Like many of its previous mini PCs, the Zbox Nano XS comes with a metal plate that can be used to mount the device to the back of any standard LCD monitor equipped with a VESA mount, so you can hide it away – the downside of this is that it might get a little difficult to switch around hardware or unplug USB devices.
Specs and Comparisons
Despite its compact size, Zotac were able to adjust the specs inside the Zbox Nano XS to deliver a respectable amount of performance. Having looked at a few of Zotac’s PCs in the past, I chose to compare this model to the Zotac Zbox Nano AD10 Plus. Here’s a quick comparison sheet between the two:
The overall result from the benchmarks proved that the Zbox Nano XS is designed purely for media consumption or some non-taxing PC tasks. Games will run on it, but only at lower resolutions and textures – cranking any games up to medium gave an impressive 17fps at times.
I benchmarked the Zotac Zbox Nano XS AD11 to the AD10 Plus, and the results were just marginally better as illustrated below.
As you can see, the Xbox Nano XS AD11 just about pulls ahead of its previous model, thanks in part to the use of an SSD. I then moved on to the media tests to see just how well this unit would be able to perform when streaming media from my network.
While streaming high-def videos across the network was no problem when the Zbox was connected via an Ethernet cable, things started to get a bit dicey when I used the supplied wireless dongle. With a distance of just a couple of meters away from my wireless router, playback of a 1048p copy of “The Day After Tomorrow” was choppy at various times, no matter how I adjusted the direction of the antenna. So I suggest that you either keep this unit very close to your router or connect it via an Ethernet cable.
The box also includes a media remote and an additional IR receiver – in the event that the front panel is obscured or the device is mounted at the back of your display, you can connect the extra IR receiver to one of the USB ports . The remote itself can mainly be used to navigate around Windows Media Centre and other media software, though if you install a non-Windows OS then you might be stuck with an unusable remote control. Speaking of the OS, the Zbox Nano XS doesn’t come with any installed OS, and with no optical drive you’ll need to spend some time setting up the OS and installing drivers from the include CDs. It would have made more sense to include the drivers on a USB stick than on CDS, so hopefully this is something that Zotac take into account on their future models.
For the most part the Zbox Nano XS does a good job of keeping itself cool despite just having one internal fan. Only when I ran the benchmarks in rapid succession did the system fan kick in a little louder than usual. Thanks to the SSD you won’t hear any noises from the hard drive, so overall the system can be installed almost anywhere and forgotten about.

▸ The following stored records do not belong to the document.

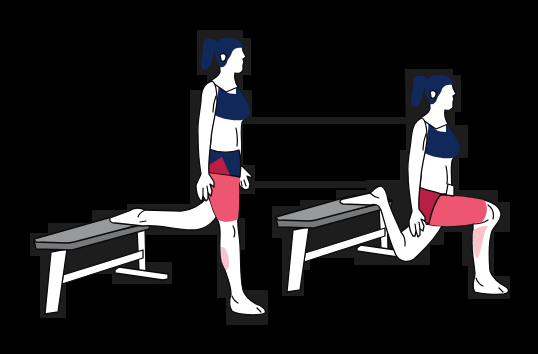
<!DOCTYPE html>
<html lang="en">
<head>
<meta charset="utf-8">
<title>Split squat with bench</title>
<style>
:root {
  --ground: #000;
  --halo: #1d1d1d;
  --skin: #fff;
  --line: #0b0b0d;
  --navy: #10295a;
  --thigh: #ee5570;
  --hip: #b91f43;
  --calf: #f9c3cb;
  --pad: #98999b;
  --pad-side: #77787a;
}
html, body { margin: 0; background: var(--ground); overflow: hidden; }
svg { display: block; width: 538px; height: 354px; }
.halo { fill: var(--halo); }
.skin { fill: var(--skin); }
.navy { fill: var(--navy); }
.thigh { fill: var(--thigh); }
.hip { fill: var(--hip); }
.calf { fill: var(--calf); }
.pad { fill: var(--pad); }
.pad-side { fill: var(--pad-side); }
.ink { stroke: var(--line); stroke-width: 1.3; stroke-linejoin: round; stroke-linecap: round; }
.detail { fill: none; stroke: var(--line); stroke-width: 1.2; stroke-linecap: round; stroke-linejoin: round; }
.plain { stroke: none; }
</style>
</head>
<body>
<svg viewBox="0 0 538 354" role="img" aria-label="Two steps of a split squat with the rear foot on a bench, front thigh highlighted">
  <defs>
    <g id="bench">
      <g class="skin ink">
        <path d="M137 229L145 227L146 271L139 271Z"/>
        <path d="M115 270L119 267L168 274V279L163 280L115 273Z"/>
        <path d="M63 275L143 250V258L62 284Z"/>
        <path d="M51 252L67 249L58 312L45 314Z"/>
      </g>
      <path class="pad-side ink" d="M34 240L36 249L72 250L149 229L150 223L75 240Z"/>
      <path class="pad ink" d="M34 239L108 218Q112 217 117 218L150 222L74 242Q70 243 66 243L36 242Z"/>
    </g>
    <g id="head">
      <path class="navy" d="M217 41C209 36 202 39 203 47C204 54 199 60 202 69C205 71 208 69 210 66C214 61 211 53 217 48Z"/>
      <path class="skin ink" d="M219 54L220 72C218 77 214 79 210 81L226 92L238 87C235 82 234 78 235 73C238 74 242 73 243 70L243 65L244 62L243 59L246 57L243 51L242 45L232 43Z"/>
      <path class="navy" d="M215 50C214 41 222 37 230 38C238 38 243 42 243 48C238 47 234 48 232 52C231 57 228 58 227 62C226 66 223 68 220 67C217 62 215 56 215 50Z"/>
      <path class="skin ink" d="M220 55C223 52 227 54 226 58C225 62 222 62 221 60Z"/>
    </g>
    <g id="torso">
      <path class="skin ink" d="M212 82C218 78 229 80 237 87C242 94 249 103 249 111C248 117 243 119 242 123C240 134 243 144 241 156L208 156C212 143 212 130 209 118Z"/>
      <path class="navy" d="M218 81L221 83C221 91 228 94 236 94L236 86L238 87C242 95 250 103 250 111C249 117 246 119 242 120C232 121 221 119 213 114C215 103 220 94 218 81Z"/>
      <path class="detail" d="M236 128Q238 138 237 146M225 84L232 88"/>
    </g>
  </defs>

  <rect width="538" height="354" fill="var(--ground)"/>

  <g class="halo">
    <path d="M246 117H418V124H246ZM246 181H398V188H246Z"/>
    <path d="M197 30H243V38H251V75H243V90H252V124H243V165H255V194H239V218H245V250H238V290H268V325H226V298H217V235H145V262H172V284H112V274H66V318H40V256H30V233H48V223H92V210H127V204H190V90H207V75H197Z"/>
    <path d="M405 69H453V75H461V112H455V125H468V158H459V190H498V202H510V232H494V276H510V299H468V266H462V232H444V245H430V265H354V258H310V270H304V296H282V238H272V206H300V200H336V190H366V180H400V150H406Z"/>
  </g>

  <g id="standing-step">
    <use href="#bench"/>
    <path class="skin ink" d="M208 196C201 205 193 210 181 211L145 210C139 207 133 208 129 211L110 218C109 221 111 223 115 223L143 226C158 224 174 230 192 230C204 230 211 225 217 216Z"/>
    <path class="detail" d="M145 210Q139 213 138 217M140 222L146 221"/>
    <path class="skin ink" d="M237 164L243 167L251 175L252 178L247 176L250 184L249 189L245 190L240 186L237 178Z"/>
    <path class="detail" d="M244 180L246 186M241 181L242 186"/>
    <path class="skin ink" d="M207 172C206 188 210 205 218 221C222 229 219 239 220 250C221 266 231 280 231 294C229 301 229 307 232 311C237 315 259 316 265 313C267 309 261 306 256 304C249 300 245 296 243 290C240 277 241 261 240 246C240 237 237 228 238 218L239 172Z"/>
    <path class="thigh" d="M207 171C206 188 210 205 218 220C225 223 232 222 238 219C240 204 239 188 239 174Z"/>
    <path class="calf" d="M221 247C226 246 229 255 229 263C229 268 227 272 225 269C221 262 220 255 221 247Z"/>
    <path class="detail" d="M233 226Q236 231 234 237M232 296Q234 301 238 303M257 308L261 312"/>
    <use href="#torso"/>
    <path class="navy ink" d="M209 149C219 153 231 153 239 150C241 158 241 168 240 177L229 175L207 172C205 164 207 156 209 149Z"/>
    <path class="hip" d="M207 166L222 157L230 175L207 172Z"/>
    <use href="#head"/>
    <path class="skin ink" d="M212 81C204 83 201 91 201 101C200 112 197 122 198 135C198 149 199 163 201 174L196 185C196 190 197 196 200 200L202 201L203 196L206 201L208 199L208 193L211 196L212 191L210 184L214 187L214 182L209 174C208 164 210 151 211 139C212 127 216 113 217 102C217 92 216 83 212 81Z"/>
    <path class="detail" d="M203 188V196M207 186L208 193M216 96Q213 104 213 112"/>
  </g>

  <g id="lowered-step">
    <use href="#bench" transform="translate(242 -22)"/>
    <path class="skin ink" d="M421 216C414 222 406 228 401 232C397 222 391 211 388 200C387 193 385 188 381 186C376 186 374 190 370 193L343 199C339 200 339 203 343 204L370 205C376 203 379 205 381 210C385 224 389 240 395 253C398 261 407 264 414 259C425 249 436 238 443 224Z"/>
    <path class="detail" d="M370 193Q374 197 379 198M401 232Q406 238 405 246"/>
    <path class="skin ink" d="M428 202C444 193 464 196 484 200C492 202 500 206 501 214C501 221 495 225 492 231C488 243 489 259 490 271C493 279 499 283 506 287C510 290 509 293 504 294C495 295 482 294 475 292C471 288 474 281 475 274C474 260 470 246 473 234L473 224C458 226 440 227 426 224Z"/>
    <path class="thigh" d="M420 190C428 192 435 196 442 196C457 195 472 198 484 200C489 206 487 217 482 222C465 226 444 228 427 224Z"/>
    <path class="calf" d="M473 231C478 226 484 226 488 226C482 235 483 249 477 259C473 253 472 241 473 231Z"/>
    <path class="detail" d="M488 205Q495 210 493 219M473 224Q482 224 488 220M476 278Q478 284 483 286M499 288L503 292"/>
    <use href="#torso" transform="translate(210 38)"/>
    <path class="hip ink" d="M419 187C427 191 435 191 441 194C434 203 431 213 429 224C419 220 415 206 419 187Z"/>
    <path class="skin ink" d="M448 184L454 186L454 196L446 195Z"/>
    <use href="#head" transform="translate(210 37)"/>
    <path class="skin ink" d="M422 118C414 121 412 129 411 140C410 151 407 161 408 173C408 186 410 199 412 211L409 221C409 227 410 232 413 236L415 236L416 231L418 237L420 235L420 229L423 231L424 226L421 219L425 221L425 217L419 209C418 199 420 187 421 176C422 164 426 151 427 140C427 130 426 120 422 118Z"/>
    <path class="detail" d="M415 224L416 231M419 222L420 229M426 134Q423 142 423 150"/>
  </g>
</svg>
</body>
</html>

The Zbox Nano XS AD11 Plus is a nice little HTPC that can handle most file formats and streaming needs, as long as it’s placed close to your router or connected via an Ethernet cable. While the upgrade options and graphics might be a bit limited, the inclusion of an SSD in this revision is certainly a welcome addition. If you’re looking for a compact HTPC to setup in your living room and are cut for space, then this is the unit for you.